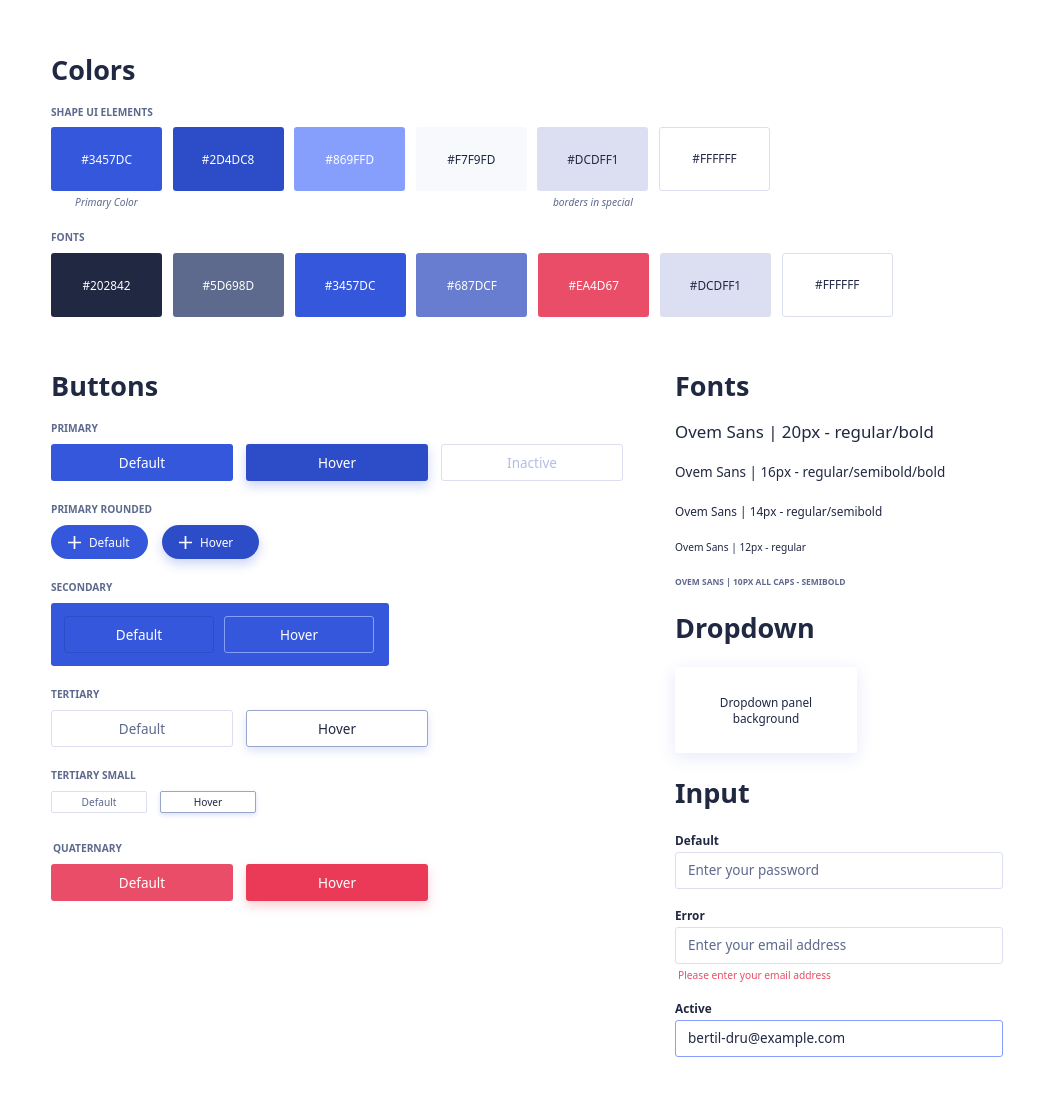
<!DOCTYPE html>
<html lang="en">
<head>
<meta charset="utf-8">
<title>UI style guide</title>
<style>
:root {
  --primary: #3457dc;
  --primary-dark: #2d4dc8;
  --primary-light: #869ffd;
  --surface: #f7f9fd;
  --border: #dcdff1;
  --white: #ffffff;
  --ink: #202842;
  --slate: #5d698d;
  --periwinkle: #687dcf;
  --danger: #ea4d67;
  --danger-dark: #ea3a57;
  --inactive: #b3bce8;
  --glow: 0 5px 11px rgba(52, 87, 220, .25);
  --glow-soft: 0 4px 9px rgba(52, 87, 220, .16);
}
* { box-sizing: border-box; margin: 0; padding: 0; }
html, body { width: 1037px; height: 1108px; overflow: hidden; background: var(--white); }
body { font: 400 13.5px/20px "Noto Sans", "DejaVu Sans", sans-serif; color: var(--ink); padding: 52px 34px 0 51px; }
a { color: inherit; text-decoration: none; }
h2 { font-size: 27px; font-weight: 700; line-height: 36px; height: 36px; white-space: nowrap; }
h3 { font-size: 10.2px; font-weight: 600; line-height: 16px; color: var(--slate); text-transform: uppercase; white-space: nowrap; margin-bottom: 8px; }

/* Colors */
.colors { height: 316px; }
.colors h3 { margin: 16px 0 7px; }
.swatches { display: flex; gap: 10.6px; list-style: none; }
.swatches.shape { height: 102px; }
.swatches.type { gap: 10.8px; }
.colors .type-label { margin: 0 0 8px; }
.swatch { width: 111px; text-align: center; }
.chip { height: 64px; border-radius: 3px; font-size: 11.8px; line-height: 64px; background: var(--fill); }
.chip.light { color: var(--white); }
.chip.outlined { border: 1.5px solid var(--border); line-height: 61px; }
.note { margin-top: 3px; font-size: 10.2px; line-height: 16px; font-style: italic; color: var(--slate); }

/* Lower columns */
.columns { display: flex; justify-content: space-between; }
.buttons { width: 572px; }
.side { width: 328px; }

/* Buttons */
.buttons h2 { margin-bottom: 16px; }
.row { display: flex; gap: 13px; }
.group { margin-bottom: 20px; }
.button { display: flex; align-items: center; justify-content: center; width: 182px; height: 37px; border-radius: 3px; }
.primary, .rounded { color: var(--white); background: var(--primary); }
.primary.hover, .rounded.hover { background: var(--primary-dark); box-shadow: var(--glow); }
.inactive { border: 1.5px solid var(--border); color: var(--inactive); }
.rounded-group { margin-bottom: 20px; }
.rounded-group .row { gap: 14px; }
.rounded { width: 97px; height: 34px; border-radius: 17px; font-size: 11.8px; justify-content: flex-start; gap: 8px; padding-left: 17px; }
.rounded svg { width: 13px; height: 13px; stroke: var(--white); stroke-width: 1.7; }
.secondary-group { margin-bottom: 20px; }
.secondary-panel { width: 338px; height: 63px; gap: 10px; padding: 13px; background: var(--primary); border-radius: 3px; }
.secondary { width: 150px; color: var(--white); border: 1.5px solid var(--primary-dark); }
.secondary.hover { border-color: var(--primary-light); }
.tertiary { color: var(--slate); border: 1px solid var(--border); background: var(--white); }
.tertiary.hover { color: var(--ink); border-color: #9aa5cb; box-shadow: var(--glow-soft); }
.small-group { margin-bottom: 27px; }
.small { width: 96px; height: 22px; font-size: 10.2px; border-radius: 2px; }
.small.hover { box-shadow: 0 2px 5px rgba(52, 87, 220, .18); }
.quaternary-group h3 { padding-left: 2px; }
.quaternary { color: var(--white); background: var(--danger); }
.quaternary.hover { background: var(--danger-dark); box-shadow: 0 5px 11px rgba(234, 77, 103, .27); }

/* Type scale */
.type-scale { height: 206px; padding-top: 16px; white-space: nowrap; }
.size-20 { font-size: 16.9px; line-height: 24px; }
.size-16 { font-size: 13.5px; line-height: 20px; margin-top: 18px; }
.size-14 { font-size: 11.8px; line-height: 18px; margin-top: 20px; }
.size-12 { font-size: 10.2px; line-height: 16px; margin-top: 19px; }
.size-10 { font-size: 8.45px; line-height: 14px; margin-top: 20px; font-weight: 600; color: var(--slate); text-transform: uppercase; }

/* Dropdown */
.dropdown-panel { display: flex; align-items: center; justify-content: center; width: 182px; height: 86px; margin: 21px 0 22px; border-radius: 3px; text-align: center; font-size: 11.8px; line-height: 16px; background: var(--white); box-shadow: 0 4px 17px rgba(52, 87, 220, .13); }

/* Input */
.fields { padding-top: 20px; }
.field { height: 75px; }
.field.error { height: 93px; }
.field-name { height: 21px; font-size: 11.8px; line-height: 18px; font-weight: 600; }
.box { height: 37px; padding: 0 12px; line-height: 35px; border: 1px solid var(--border); border-radius: 3px; color: var(--slate); }
.active .box { color: var(--ink); border-color: var(--primary-light); }
.message { margin: 3px 0 0 3px; font-size: 10.2px; line-height: 16px; color: var(--danger); }
</style>
</head>
<body>
<section class="colors">
  <h2>Colors</h2>
  <h3>Shape UI elements</h3>
  <ul class="swatches shape">
    <li class="swatch"><p class="chip light" style="--fill: var(--primary)">#3457DC</p><p class="note">Primary Color</p></li>
    <li class="swatch"><p class="chip light" style="--fill: var(--primary-dark)">#2D4DC8</p></li>
    <li class="swatch"><p class="chip light" style="--fill: var(--primary-light)">#869FFD</p></li>
    <li class="swatch"><p class="chip" style="--fill: var(--surface)">#F7F9FD</p></li>
    <li class="swatch"><p class="chip" style="--fill: var(--border)">#DCDFF1</p><p class="note">borders in special</p></li>
    <li class="swatch"><p class="chip outlined" style="--fill: var(--white)">#FFFFFF</p></li>
  </ul>
  <h3 class="type-label">Fonts</h3>
  <ul class="swatches type">
    <li class="swatch"><p class="chip light" style="--fill: var(--ink)">#202842</p></li>
    <li class="swatch"><p class="chip light" style="--fill: var(--slate)">#5D698D</p></li>
    <li class="swatch"><p class="chip light" style="--fill: var(--primary)">#3457DC</p></li>
    <li class="swatch"><p class="chip light" style="--fill: var(--periwinkle)">#687DCF</p></li>
    <li class="swatch"><p class="chip light" style="--fill: var(--danger)">#EA4D67</p></li>
    <li class="swatch"><p class="chip" style="--fill: var(--border)">#DCDFF1</p></li>
    <li class="swatch"><p class="chip outlined" style="--fill: var(--white)">#FFFFFF</p></li>
  </ul>
</section>

<div class="columns">
  <section class="buttons">
    <h2>Buttons</h2>
    <div class="group">
      <h3>Primary</h3>
      <div class="row">
        <a class="button primary" href="#">Default</a>
        <a class="button primary hover" href="#">Hover</a>
        <a class="button inactive" href="#">Inactive</a>
      </div>
    </div>
    <div class="rounded-group">
      <h3>Primary rounded</h3>
      <div class="row">
        <a class="button rounded" href="#"><svg viewBox="0 0 13 13" aria-hidden="true"><path d="M6.5 0V13M0 6.5H13"/></svg>Default</a>
        <a class="button rounded hover" href="#"><svg viewBox="0 0 13 13" aria-hidden="true"><path d="M6.5 0V13M0 6.5H13"/></svg>Hover</a>
      </div>
    </div>
    <div class="secondary-group">
      <h3>Secondary</h3>
      <div class="row secondary-panel">
        <a class="button secondary" href="#">Default</a>
        <a class="button secondary hover" href="#">Hover</a>
      </div>
    </div>
    <div class="group">
      <h3>Tertiary</h3>
      <div class="row">
        <a class="button tertiary" href="#">Default</a>
        <a class="button tertiary hover" href="#">Hover</a>
      </div>
    </div>
    <div class="small-group">
      <h3>Tertiary small</h3>
      <div class="row">
        <a class="button tertiary small" href="#">Default</a>
        <a class="button tertiary small hover" href="#">Hover</a>
      </div>
    </div>
    <div class="quaternary-group">
      <h3>Quaternary</h3>
      <div class="row">
        <a class="button quaternary" href="#">Default</a>
        <a class="button quaternary hover" href="#">Hover</a>
      </div>
    </div>
  </section>

  <div class="side">
    <section>
      <h2>Fonts</h2>
      <div class="type-scale">
        <p class="size-20">Ovem Sans | 20px - regular/bold</p>
        <p class="size-16">Ovem Sans | 16px - regular/semibold/bold</p>
        <p class="size-14">Ovem Sans | 14px - regular/semibold</p>
        <p class="size-12">Ovem Sans | 12px - regular</p>
        <p class="size-10">Ovem Sans | 10px all caps - semibold</p>
      </div>
    </section>
    <section>
      <h2>Dropdown</h2>
      <div class="dropdown-panel">Dropdown panel<br>background</div>
    </section>
    <section>
      <h2>Input</h2>
      <div class="fields">
        <div class="field">
          <p class="field-name">Default</p>
          <p class="box">Enter your password</p>
        </div>
        <div class="field error">
          <p class="field-name">Error</p>
          <p class="box">Enter your email address</p>
          <p class="message">Please enter your email address</p>
        </div>
        <div class="field active">
          <p class="field-name">Active</p>
          <p class="box">bertil-dru@example.com</p>
        </div>
      </div>
    </section>
  </div>
</div>
</body>
</html>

^^^^^^^^

Referring to the material above, set down exactly the lines between the line with "inherit; text-decoration: none;" and the line with "97px; height: 34px;", inclusive, and no other lines.

a { color: inherit; text-decoration: none; }
h2 { font-size: 27px; font-weight: 700; line-height: 36px; height: 36px; white-space: nowrap; }
h3 { font-size: 10.2px; font-weight: 600; line-height: 16px; color: var(--slate); text-transform: uppercase; white-space: nowrap; margin-bottom: 8px; }

/* Colors */
.colors { height: 316px; }
.colors h3 { margin: 16px 0 7px; }
.swatches { display: flex; gap: 10.6px; list-style: none; }
.swatches.shape { height: 102px; }
.swatches.type { gap: 10.8px; }
.colors .type-label { margin: 0 0 8px; }
.swatch { width: 111px; text-align: center; }
.chip { height: 64px; border-radius: 3px; font-size: 11.8px; line-height: 64px; background: var(--fill); }
.chip.light { color: var(--white); }
.chip.outlined { border: 1.5px solid var(--border); line-height: 61px; }
.note { margin-top: 3px; font-size: 10.2px; line-height: 16px; font-style: italic; color: var(--slate); }

/* Lower columns */
.columns { display: flex; justify-content: space-between; }
.buttons { width: 572px; }
.side { width: 328px; }

/* Buttons */
.buttons h2 { margin-bottom: 16px; }
.row { display: flex; gap: 13px; }
.group { margin-bottom: 20px; }
.button { display: flex; align-items: center; justify-content: center; width: 182px; height: 37px; border-radius: 3px; }
.primary, .rounded { color: var(--white); background: var(--primary); }
.primary.hover, .rounded.hover { background: var(--primary-dark); box-shadow: var(--glow); }
.inactive { border: 1.5px solid var(--border); color: var(--inactive); }
.rounded-group { margin-bottom: 20px; }
.rounded-group .row { gap: 14px; }
.rounded { width: 97px; height: 34px; border-radius: 17px; font-size: 11.8px; justify-content: flex-start; gap: 8px; padding-left: 17px; }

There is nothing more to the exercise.